Hasn't Earth been cooling since 1998?

Color graph of mean temperatures in red and blue
We've zoomed in for a closeup of temperatures over the last three decades, taken from a longer timeline discussed here. This closeup shows the annual trend in average global air temperature, in degrees Celsius, from 1975 to 2012. For each year, the range of uncertainty is indicated by the vertical bars. The blue line tracks the changes in the trend over time. Click here or on the image to see the full graph.
(Image courtesy NOAA's National Climatic Data Center.)

Thanks in large part to the record-setting El Niño of 1997–98, the year 1998 was the warmest year, globally, in the 20th century. Since 2001 the global trend has been relatively flat (see graph). However, temperatures continue to run warmer than in previous decades. The global average from 2000–09 exceeds the average for 1990–99, which in turn was warmer than 1980–89. And the average for 2010–12 topped the 2000–09 average.

Although scientists are confident that global temperatures will rise further in the coming decades, there could still be occasional "pauses" in warming that last a few years, like the one we've been seeing since the late 1990s. The Intergovernmental Panel on Climate Change (IPCC) devoted a section of its 2013 physical science assessment to analysis of the 1998–2012 warming hiatus.

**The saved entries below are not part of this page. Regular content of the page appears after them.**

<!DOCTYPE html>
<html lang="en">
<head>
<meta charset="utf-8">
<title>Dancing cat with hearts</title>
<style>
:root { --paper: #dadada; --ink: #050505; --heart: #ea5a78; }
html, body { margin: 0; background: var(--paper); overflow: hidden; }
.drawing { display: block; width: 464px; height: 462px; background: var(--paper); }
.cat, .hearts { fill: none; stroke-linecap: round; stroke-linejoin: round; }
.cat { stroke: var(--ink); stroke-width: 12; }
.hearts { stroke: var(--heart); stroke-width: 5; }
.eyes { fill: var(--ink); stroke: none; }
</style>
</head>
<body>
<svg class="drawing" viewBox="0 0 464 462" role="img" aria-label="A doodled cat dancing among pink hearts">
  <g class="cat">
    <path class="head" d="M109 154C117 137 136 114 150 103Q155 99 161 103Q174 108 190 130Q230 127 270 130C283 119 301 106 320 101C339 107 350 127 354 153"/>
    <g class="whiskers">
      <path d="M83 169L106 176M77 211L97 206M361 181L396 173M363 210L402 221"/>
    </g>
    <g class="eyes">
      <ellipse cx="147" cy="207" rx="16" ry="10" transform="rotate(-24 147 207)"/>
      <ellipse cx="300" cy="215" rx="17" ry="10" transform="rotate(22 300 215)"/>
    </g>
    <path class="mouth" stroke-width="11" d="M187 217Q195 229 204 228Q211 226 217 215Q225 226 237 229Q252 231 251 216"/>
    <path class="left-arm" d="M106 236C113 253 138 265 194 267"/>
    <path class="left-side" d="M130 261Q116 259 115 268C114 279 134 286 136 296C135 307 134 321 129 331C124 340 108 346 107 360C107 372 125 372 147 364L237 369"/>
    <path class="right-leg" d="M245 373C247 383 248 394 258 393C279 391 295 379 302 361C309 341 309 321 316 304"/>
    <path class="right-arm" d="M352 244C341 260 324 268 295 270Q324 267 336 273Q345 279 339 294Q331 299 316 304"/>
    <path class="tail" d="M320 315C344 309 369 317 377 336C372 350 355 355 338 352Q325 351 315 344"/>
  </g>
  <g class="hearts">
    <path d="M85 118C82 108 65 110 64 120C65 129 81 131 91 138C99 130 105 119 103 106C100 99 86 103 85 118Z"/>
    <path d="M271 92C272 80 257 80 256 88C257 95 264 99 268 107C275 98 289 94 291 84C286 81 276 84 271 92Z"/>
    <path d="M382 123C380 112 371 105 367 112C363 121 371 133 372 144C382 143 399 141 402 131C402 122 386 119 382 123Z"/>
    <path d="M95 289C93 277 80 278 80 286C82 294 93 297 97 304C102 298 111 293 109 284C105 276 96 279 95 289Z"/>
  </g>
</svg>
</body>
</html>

Among the possible factors involved:

  • A series of small volcanoes since 2000 that have spewed sunlight-blocking ash skyward

  • The natural 11-year solar cycle, whose declining phase lasted longer than usual: from 2000 to 2009

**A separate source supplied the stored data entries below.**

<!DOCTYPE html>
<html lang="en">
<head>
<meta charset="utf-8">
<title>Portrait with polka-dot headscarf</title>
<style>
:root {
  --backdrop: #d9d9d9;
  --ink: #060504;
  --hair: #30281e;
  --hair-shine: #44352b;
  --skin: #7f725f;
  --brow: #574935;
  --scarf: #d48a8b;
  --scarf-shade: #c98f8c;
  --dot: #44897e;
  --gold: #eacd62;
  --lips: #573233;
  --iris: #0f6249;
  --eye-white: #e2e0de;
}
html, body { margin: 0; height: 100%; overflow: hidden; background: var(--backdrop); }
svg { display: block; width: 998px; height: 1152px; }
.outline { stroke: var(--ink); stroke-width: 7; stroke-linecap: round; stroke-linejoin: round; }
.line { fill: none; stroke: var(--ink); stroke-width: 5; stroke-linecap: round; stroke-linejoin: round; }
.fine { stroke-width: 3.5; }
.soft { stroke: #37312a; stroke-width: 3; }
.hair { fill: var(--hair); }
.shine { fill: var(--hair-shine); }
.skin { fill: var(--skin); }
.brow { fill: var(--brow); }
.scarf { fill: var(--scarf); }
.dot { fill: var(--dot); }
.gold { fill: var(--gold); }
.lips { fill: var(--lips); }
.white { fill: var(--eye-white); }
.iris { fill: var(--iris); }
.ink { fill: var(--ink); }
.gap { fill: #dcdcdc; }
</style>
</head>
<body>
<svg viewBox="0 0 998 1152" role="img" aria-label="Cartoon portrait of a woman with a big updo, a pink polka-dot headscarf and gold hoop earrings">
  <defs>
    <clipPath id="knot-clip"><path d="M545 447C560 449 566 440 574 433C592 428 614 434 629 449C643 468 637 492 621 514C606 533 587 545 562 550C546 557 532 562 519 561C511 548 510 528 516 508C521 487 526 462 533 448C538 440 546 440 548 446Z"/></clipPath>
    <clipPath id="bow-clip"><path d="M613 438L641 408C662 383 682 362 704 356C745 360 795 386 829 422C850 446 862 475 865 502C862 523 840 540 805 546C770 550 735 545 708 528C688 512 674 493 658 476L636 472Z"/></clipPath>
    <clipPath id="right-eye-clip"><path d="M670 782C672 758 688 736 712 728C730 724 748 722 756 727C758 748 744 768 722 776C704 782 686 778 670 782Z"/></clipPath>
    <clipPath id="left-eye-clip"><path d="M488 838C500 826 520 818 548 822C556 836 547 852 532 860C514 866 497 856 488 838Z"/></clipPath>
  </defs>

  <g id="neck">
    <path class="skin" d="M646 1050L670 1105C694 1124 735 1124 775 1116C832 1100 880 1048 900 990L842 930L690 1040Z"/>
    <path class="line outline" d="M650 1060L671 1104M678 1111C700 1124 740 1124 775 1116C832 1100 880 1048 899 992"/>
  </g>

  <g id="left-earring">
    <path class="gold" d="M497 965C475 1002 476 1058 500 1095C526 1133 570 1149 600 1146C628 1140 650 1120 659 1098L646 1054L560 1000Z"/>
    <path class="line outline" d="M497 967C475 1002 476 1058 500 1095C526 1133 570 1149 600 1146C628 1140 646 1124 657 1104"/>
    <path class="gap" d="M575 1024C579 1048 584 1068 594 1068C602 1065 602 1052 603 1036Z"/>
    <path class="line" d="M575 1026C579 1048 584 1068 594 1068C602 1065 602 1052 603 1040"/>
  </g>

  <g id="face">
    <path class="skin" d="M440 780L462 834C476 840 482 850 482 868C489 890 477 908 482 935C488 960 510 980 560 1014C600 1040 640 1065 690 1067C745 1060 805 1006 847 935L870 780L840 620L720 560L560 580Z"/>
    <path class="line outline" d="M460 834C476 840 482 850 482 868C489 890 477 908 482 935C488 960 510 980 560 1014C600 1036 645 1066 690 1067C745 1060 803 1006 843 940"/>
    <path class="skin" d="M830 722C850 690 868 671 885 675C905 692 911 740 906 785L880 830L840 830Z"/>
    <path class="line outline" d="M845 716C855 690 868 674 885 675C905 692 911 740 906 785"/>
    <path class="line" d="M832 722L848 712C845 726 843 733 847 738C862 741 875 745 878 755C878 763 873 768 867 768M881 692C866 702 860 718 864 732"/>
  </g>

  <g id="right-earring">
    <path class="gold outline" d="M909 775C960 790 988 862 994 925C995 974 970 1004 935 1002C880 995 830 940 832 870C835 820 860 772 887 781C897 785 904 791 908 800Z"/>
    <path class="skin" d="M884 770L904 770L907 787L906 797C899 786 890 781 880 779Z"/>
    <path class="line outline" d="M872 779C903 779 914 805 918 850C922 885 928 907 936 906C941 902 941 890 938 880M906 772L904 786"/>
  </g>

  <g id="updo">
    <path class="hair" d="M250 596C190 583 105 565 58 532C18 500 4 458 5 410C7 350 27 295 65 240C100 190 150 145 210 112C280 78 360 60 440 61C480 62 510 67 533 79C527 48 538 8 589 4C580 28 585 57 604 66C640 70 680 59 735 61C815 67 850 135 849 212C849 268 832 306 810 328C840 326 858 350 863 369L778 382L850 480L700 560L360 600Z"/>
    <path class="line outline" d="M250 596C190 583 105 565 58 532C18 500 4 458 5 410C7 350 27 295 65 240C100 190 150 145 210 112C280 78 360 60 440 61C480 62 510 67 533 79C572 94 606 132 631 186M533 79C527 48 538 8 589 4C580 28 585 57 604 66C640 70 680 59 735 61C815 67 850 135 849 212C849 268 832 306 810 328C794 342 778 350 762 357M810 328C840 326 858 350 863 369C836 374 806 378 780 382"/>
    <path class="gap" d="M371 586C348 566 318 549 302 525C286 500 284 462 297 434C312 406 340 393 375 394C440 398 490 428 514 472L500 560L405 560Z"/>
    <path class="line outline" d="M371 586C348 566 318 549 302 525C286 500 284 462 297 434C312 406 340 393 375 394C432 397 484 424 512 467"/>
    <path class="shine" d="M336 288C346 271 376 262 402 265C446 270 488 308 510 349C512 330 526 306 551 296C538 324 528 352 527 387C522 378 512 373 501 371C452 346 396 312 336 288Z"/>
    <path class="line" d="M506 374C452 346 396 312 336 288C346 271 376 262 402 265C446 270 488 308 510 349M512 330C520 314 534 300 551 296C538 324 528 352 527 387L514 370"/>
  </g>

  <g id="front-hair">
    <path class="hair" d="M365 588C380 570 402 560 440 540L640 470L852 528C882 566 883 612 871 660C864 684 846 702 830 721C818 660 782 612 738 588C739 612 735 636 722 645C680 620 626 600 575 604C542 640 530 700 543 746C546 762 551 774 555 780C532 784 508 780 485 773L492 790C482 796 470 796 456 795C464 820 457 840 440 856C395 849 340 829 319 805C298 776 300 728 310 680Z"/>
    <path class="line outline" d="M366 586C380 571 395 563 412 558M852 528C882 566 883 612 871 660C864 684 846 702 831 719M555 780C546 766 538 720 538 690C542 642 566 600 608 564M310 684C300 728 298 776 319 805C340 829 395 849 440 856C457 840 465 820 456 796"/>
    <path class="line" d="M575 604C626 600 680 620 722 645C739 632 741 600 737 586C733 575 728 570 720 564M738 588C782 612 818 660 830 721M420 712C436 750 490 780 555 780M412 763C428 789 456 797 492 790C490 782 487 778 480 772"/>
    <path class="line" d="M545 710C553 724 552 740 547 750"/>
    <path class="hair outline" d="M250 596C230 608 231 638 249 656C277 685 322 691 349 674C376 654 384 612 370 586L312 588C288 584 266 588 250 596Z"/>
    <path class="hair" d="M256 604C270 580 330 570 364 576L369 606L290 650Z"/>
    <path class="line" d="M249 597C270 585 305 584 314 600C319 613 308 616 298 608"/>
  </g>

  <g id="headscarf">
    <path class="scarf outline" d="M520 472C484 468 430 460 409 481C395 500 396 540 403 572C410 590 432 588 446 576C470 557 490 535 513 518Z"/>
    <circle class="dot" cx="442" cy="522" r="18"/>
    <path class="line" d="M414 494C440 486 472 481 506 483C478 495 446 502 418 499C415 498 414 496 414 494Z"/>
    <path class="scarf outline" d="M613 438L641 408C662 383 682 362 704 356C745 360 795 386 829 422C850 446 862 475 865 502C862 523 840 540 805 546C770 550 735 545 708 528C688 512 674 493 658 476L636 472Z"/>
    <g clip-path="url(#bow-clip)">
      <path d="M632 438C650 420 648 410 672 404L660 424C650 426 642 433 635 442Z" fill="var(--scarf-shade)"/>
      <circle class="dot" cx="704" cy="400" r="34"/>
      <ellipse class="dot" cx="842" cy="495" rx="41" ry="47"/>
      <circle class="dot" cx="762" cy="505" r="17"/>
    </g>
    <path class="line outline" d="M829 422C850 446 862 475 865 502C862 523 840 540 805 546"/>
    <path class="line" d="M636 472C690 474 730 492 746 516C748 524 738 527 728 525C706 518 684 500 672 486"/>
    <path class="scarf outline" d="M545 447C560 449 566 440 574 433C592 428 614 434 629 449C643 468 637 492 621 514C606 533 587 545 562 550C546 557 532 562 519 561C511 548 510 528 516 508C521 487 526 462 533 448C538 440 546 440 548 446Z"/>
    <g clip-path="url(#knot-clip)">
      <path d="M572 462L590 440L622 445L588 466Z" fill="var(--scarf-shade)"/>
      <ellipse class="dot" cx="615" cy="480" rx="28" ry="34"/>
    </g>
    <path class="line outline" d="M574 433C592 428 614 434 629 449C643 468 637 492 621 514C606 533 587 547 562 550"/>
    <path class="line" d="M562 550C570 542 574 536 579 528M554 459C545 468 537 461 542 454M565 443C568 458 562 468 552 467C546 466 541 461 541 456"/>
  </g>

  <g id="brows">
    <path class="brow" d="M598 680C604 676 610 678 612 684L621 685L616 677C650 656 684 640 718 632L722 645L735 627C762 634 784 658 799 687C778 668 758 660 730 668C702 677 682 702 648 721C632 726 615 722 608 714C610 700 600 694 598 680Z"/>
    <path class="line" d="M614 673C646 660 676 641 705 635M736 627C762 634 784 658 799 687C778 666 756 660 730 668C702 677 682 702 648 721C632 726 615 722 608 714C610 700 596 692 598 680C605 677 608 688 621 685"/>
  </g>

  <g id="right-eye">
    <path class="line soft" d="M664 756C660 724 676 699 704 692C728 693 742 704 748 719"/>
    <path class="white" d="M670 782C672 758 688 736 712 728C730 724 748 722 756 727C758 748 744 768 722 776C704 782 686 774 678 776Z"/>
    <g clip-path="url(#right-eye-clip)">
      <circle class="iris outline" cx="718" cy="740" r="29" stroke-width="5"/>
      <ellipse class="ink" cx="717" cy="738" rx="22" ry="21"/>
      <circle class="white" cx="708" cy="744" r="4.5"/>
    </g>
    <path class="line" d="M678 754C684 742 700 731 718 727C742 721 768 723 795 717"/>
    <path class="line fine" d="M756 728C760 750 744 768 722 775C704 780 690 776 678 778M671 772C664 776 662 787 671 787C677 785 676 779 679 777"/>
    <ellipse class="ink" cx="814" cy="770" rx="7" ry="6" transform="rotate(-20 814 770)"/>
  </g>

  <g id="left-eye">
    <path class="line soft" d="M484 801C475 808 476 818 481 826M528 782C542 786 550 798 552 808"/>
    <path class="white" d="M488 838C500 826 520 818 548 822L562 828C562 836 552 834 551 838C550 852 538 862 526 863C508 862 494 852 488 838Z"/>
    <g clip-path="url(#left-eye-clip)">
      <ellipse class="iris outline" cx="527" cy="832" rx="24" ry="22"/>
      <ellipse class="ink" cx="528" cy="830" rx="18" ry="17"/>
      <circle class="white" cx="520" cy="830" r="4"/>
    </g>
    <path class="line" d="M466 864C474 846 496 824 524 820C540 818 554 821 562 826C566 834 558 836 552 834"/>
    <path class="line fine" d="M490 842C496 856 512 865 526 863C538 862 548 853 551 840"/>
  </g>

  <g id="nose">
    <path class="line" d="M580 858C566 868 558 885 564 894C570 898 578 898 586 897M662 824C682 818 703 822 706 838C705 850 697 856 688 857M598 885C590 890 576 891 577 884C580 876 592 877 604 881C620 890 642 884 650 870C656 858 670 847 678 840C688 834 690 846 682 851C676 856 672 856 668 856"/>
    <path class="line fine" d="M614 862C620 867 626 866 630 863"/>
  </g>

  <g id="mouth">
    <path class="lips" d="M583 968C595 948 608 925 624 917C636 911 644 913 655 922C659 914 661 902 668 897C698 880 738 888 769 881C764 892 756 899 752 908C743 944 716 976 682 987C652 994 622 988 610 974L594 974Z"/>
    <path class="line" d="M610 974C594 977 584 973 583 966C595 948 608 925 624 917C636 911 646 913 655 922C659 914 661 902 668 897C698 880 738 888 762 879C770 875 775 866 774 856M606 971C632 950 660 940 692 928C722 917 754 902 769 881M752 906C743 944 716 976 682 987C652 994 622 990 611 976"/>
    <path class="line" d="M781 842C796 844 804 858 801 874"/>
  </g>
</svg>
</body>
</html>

  • Variations in the exchange of heat between the ocean and atmosphere (one aspect of internal climate variability). Simulations by NCAR researchers suggest that periods when more heat gets stored deep in the ocean could be an important factor in slowing down atmospheric warming for a decade or more.

Two of the main vehicles for ocean-atmosphere heat exchange are El Niño (which tends to warm the global atmosphere) and La Niña (which tends to cool it). La Niña events have predominated over El Niños since 2006, which helps explain the lack of a new global record in the decade thus far.

As the IPCC notes, natural variations can either amplify or mute longer-term warming trends over periods of 10 to 15 years. This is one reason why 30 years is the typical reference period in determining climate. In your local weather forecast, for example, the average daily temperatures and precipitation posted alongside today's measurements were calculated based on the period from 1981 to 2010. This was a warmer period for most U.S. cities than the previous 30-year range, from 1971 to 2000.

Meanwhile, decision makers and planners often need guidance on shorter time scales than three decades. Researchers are responding by experimenting with outlooks for global temperature in the 10- to 15-year range. The most recent decadal outlook from the UK Met Office calls for a good chance that the upcoming five years (2013–17) will average slightly warmer globally than the record year of 1998. The IPCC expects that, for periods without a major volcanic eruption, most future 15-year periods will show a stronger warming trend than 1998–2012.